[Opening Exercise input section]

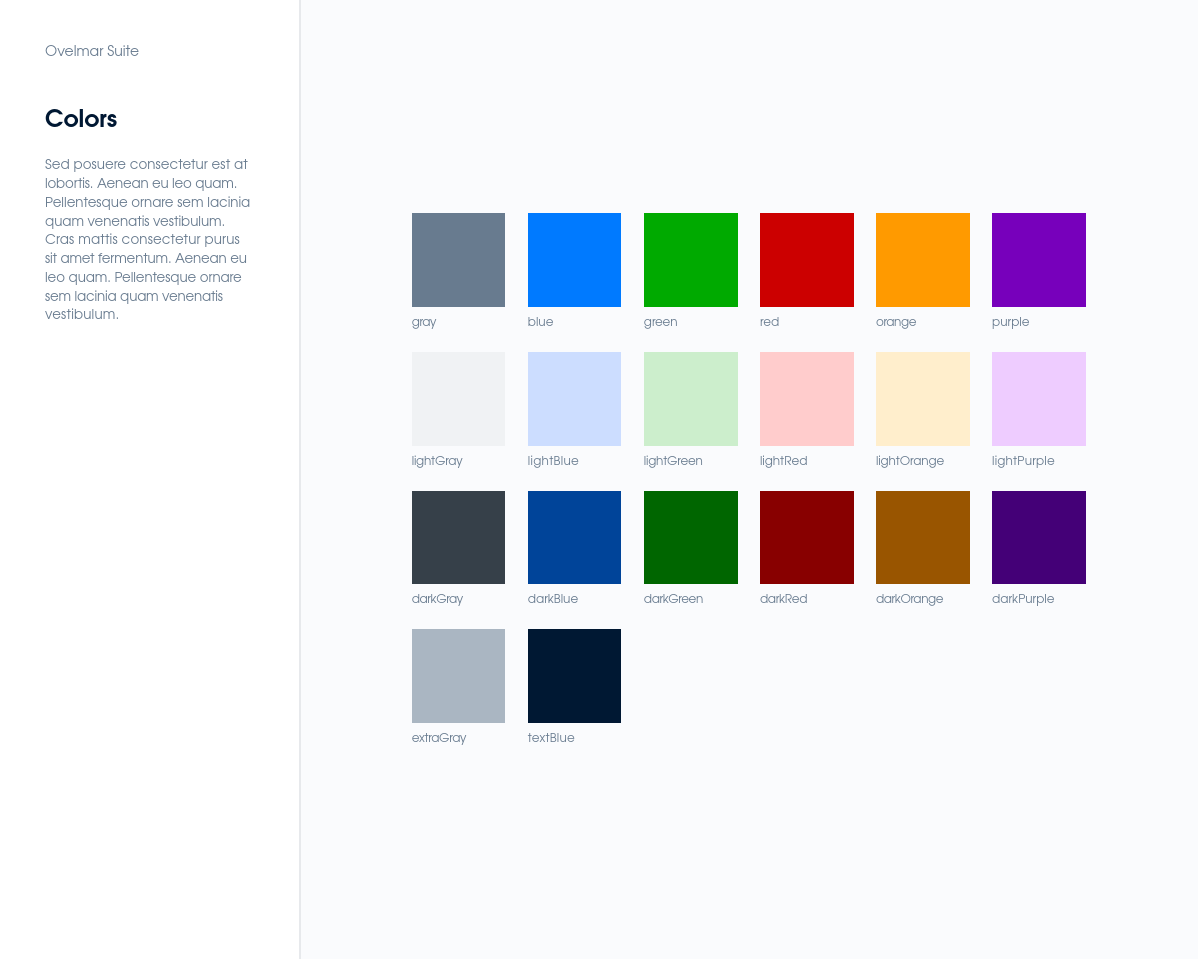
<!DOCTYPE html>
<html lang="en">
<head>
<meta charset="utf-8">
<title>Colors</title>
<style>
:root {
  --gray: #687b8f;
  --blue: #007aff;
  --green: #00aa00;
  --red: #cc0000;
  --orange: #ff9a00;
  --purple: #7700bb;
  --light-gray: #f0f2f4;
  --light-blue: #ccddff;
  --light-green: #cceecc;
  --light-red: #ffcccc;
  --light-orange: #ffeecc;
  --light-purple: #eeccff;
  --dark-gray: #364049;
  --dark-blue: #004499;
  --dark-green: #006600;
  --dark-red: #880000;
  --dark-orange: #995500;
  --dark-purple: #440077;
  --extra-gray: #aab6c2;
  --text-blue: #001833;
  --page: #fafbfd;
  --panel: #ffffff;
  --rule: #e7e9ec;
}
* { box-sizing: border-box; margin: 0; padding: 0; }
body {
  display: flex;
  width: 1198px;
  height: 959px;
  overflow: hidden;
  background: var(--page);
  color: var(--gray);
  font-family: "TeX Gyre Adventor", "Century Gothic", sans-serif;
}

/* Each line of type sits on a baseline set by its strut */
.line {
  display: block;
  line-height: 0;
  white-space: nowrap;
  letter-spacing: var(--track, 0);
}
.line::before { content: ""; display: inline-block; height: var(--baseline); }

.sidebar {
  flex: none;
  width: 301px;
  padding-left: 45px;
  background: var(--panel);
  border-right: 2px solid var(--rule);
}
.brand {
  --baseline: 56px;
  color: var(--gray);
  font-size: 14px;
}
.title {
  --baseline: 71px;
  color: var(--text-blue);
  font-size: 23.6px;
  font-weight: 700;
}
.intro {
  --baseline: 18.75px;
  padding-top: 23.4px;
  font-size: 13.4px;
}

.palette {
  display: grid;
  grid-template-columns: repeat(6, 93.7px);
  align-content: start;
  gap: 22.4px;
  padding: 213.4px 0 0 110.7px;
  list-style: none;
}
.swatch { height: 116.2px; }
.chip { height: 93.7px; background: var(--color); }
.name { --baseline: 19px; font-size: 12px; }
</style>
</head>
<body>
<aside class="sidebar">
  <p class="brand line">Ovelmar Suite</p>
  <h1 class="title line">Colors</h1>
  <p class="intro">
    <span class="line" style="--track: .05px">Sed posuere consectetur est at</span>
    <span class="line" style="--track: -.17px">lobortis. Aenean eu leo quam.</span>
    <span class="line" style="--track: -.03px">Pellentesque ornare sem lacinia</span>
    <span class="line" style="--track: -.06px">quam venenatis vestibulum.</span>
    <span class="line" style="--track: .14px">Cras mattis consectetur purus</span>
    <span class="line" style="--track: -.16px">sit amet fermentum. Aenean eu</span>
    <span class="line" style="--track: -.1px">leo quam. Pellentesque ornare</span>
    <span class="line" style="--track: -.17px">sem lacinia quam venenatis</span>
    <span class="line" style="--track: .14px">vestibulum.</span>
  </p>
</aside>
<main>
  <ul class="palette">
    <li class="swatch" style="--color: var(--gray); --track: -.5px"><div class="chip"></div><span class="name line">gray</span></li>
    <li class="swatch" style="--color: var(--blue)"><div class="chip"></div><span class="name line">blue</span></li>
    <li class="swatch" style="--color: var(--green); --track: -.2px"><div class="chip"></div><span class="name line">green</span></li>
    <li class="swatch" style="--color: var(--red)"><div class="chip"></div><span class="name line">red</span></li>
    <li class="swatch" style="--color: var(--orange); --track: -.4px"><div class="chip"></div><span class="name line">orange</span></li>
    <li class="swatch" style="--color: var(--purple)"><div class="chip"></div><span class="name line">purple</span></li>

    <li class="swatch" style="--color: var(--light-gray); --track: -.2px"><div class="chip"></div><span class="name line">lightGray</span></li>
    <li class="swatch" style="--color: var(--light-blue); --track: .3px"><div class="chip"></div><span class="name line">lightBlue</span></li>
    <li class="swatch" style="--color: var(--light-green); --track: -.2px"><div class="chip"></div><span class="name line">lightGreen</span></li>
    <li class="swatch" style="--color: var(--light-red)"><div class="chip"></div><span class="name line">lightRed</span></li>
    <li class="swatch" style="--color: var(--light-orange); --track: -.1px"><div class="chip"></div><span class="name line">lightOrange</span></li>
    <li class="swatch" style="--color: var(--light-purple); --track: .2px"><div class="chip"></div><span class="name line">lightPurple</span></li>

    <li class="swatch" style="--color: var(--dark-gray); --track: -.4px"><div class="chip"></div><span class="name line">darkGray</span></li>
    <li class="swatch" style="--color: var(--dark-blue)"><div class="chip"></div><span class="name line">darkBlue</span></li>
    <li class="swatch" style="--color: var(--dark-green); --track: -.4px"><div class="chip"></div><span class="name line">darkGreen</span></li>
    <li class="swatch" style="--color: var(--dark-red); --track: -.3px"><div class="chip"></div><span class="name line">darkRed</span></li>
    <li class="swatch" style="--color: var(--dark-orange); --track: -.4px"><div class="chip"></div><span class="name line">darkOrange</span></li>
    <li class="swatch" style="--color: var(--dark-purple)"><div class="chip"></div><span class="name line">darkPurple</span></li>

    <li class="swatch" style="--color: var(--extra-gray); --track: -.3px"><div class="chip"></div><span class="name line">extraGray</span></li>
    <li class="swatch" style="--color: var(--text-blue); --track: .2px"><div class="chip"></div><span class="name line">textBlue</span></li>
  </ul>
</main>
</body>
</html>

[Closing Exercise input section]

#### [Assignment]
Using the entries above, tally every line that holds the word "text". Answer with that number only.

#### [Response to the task]
3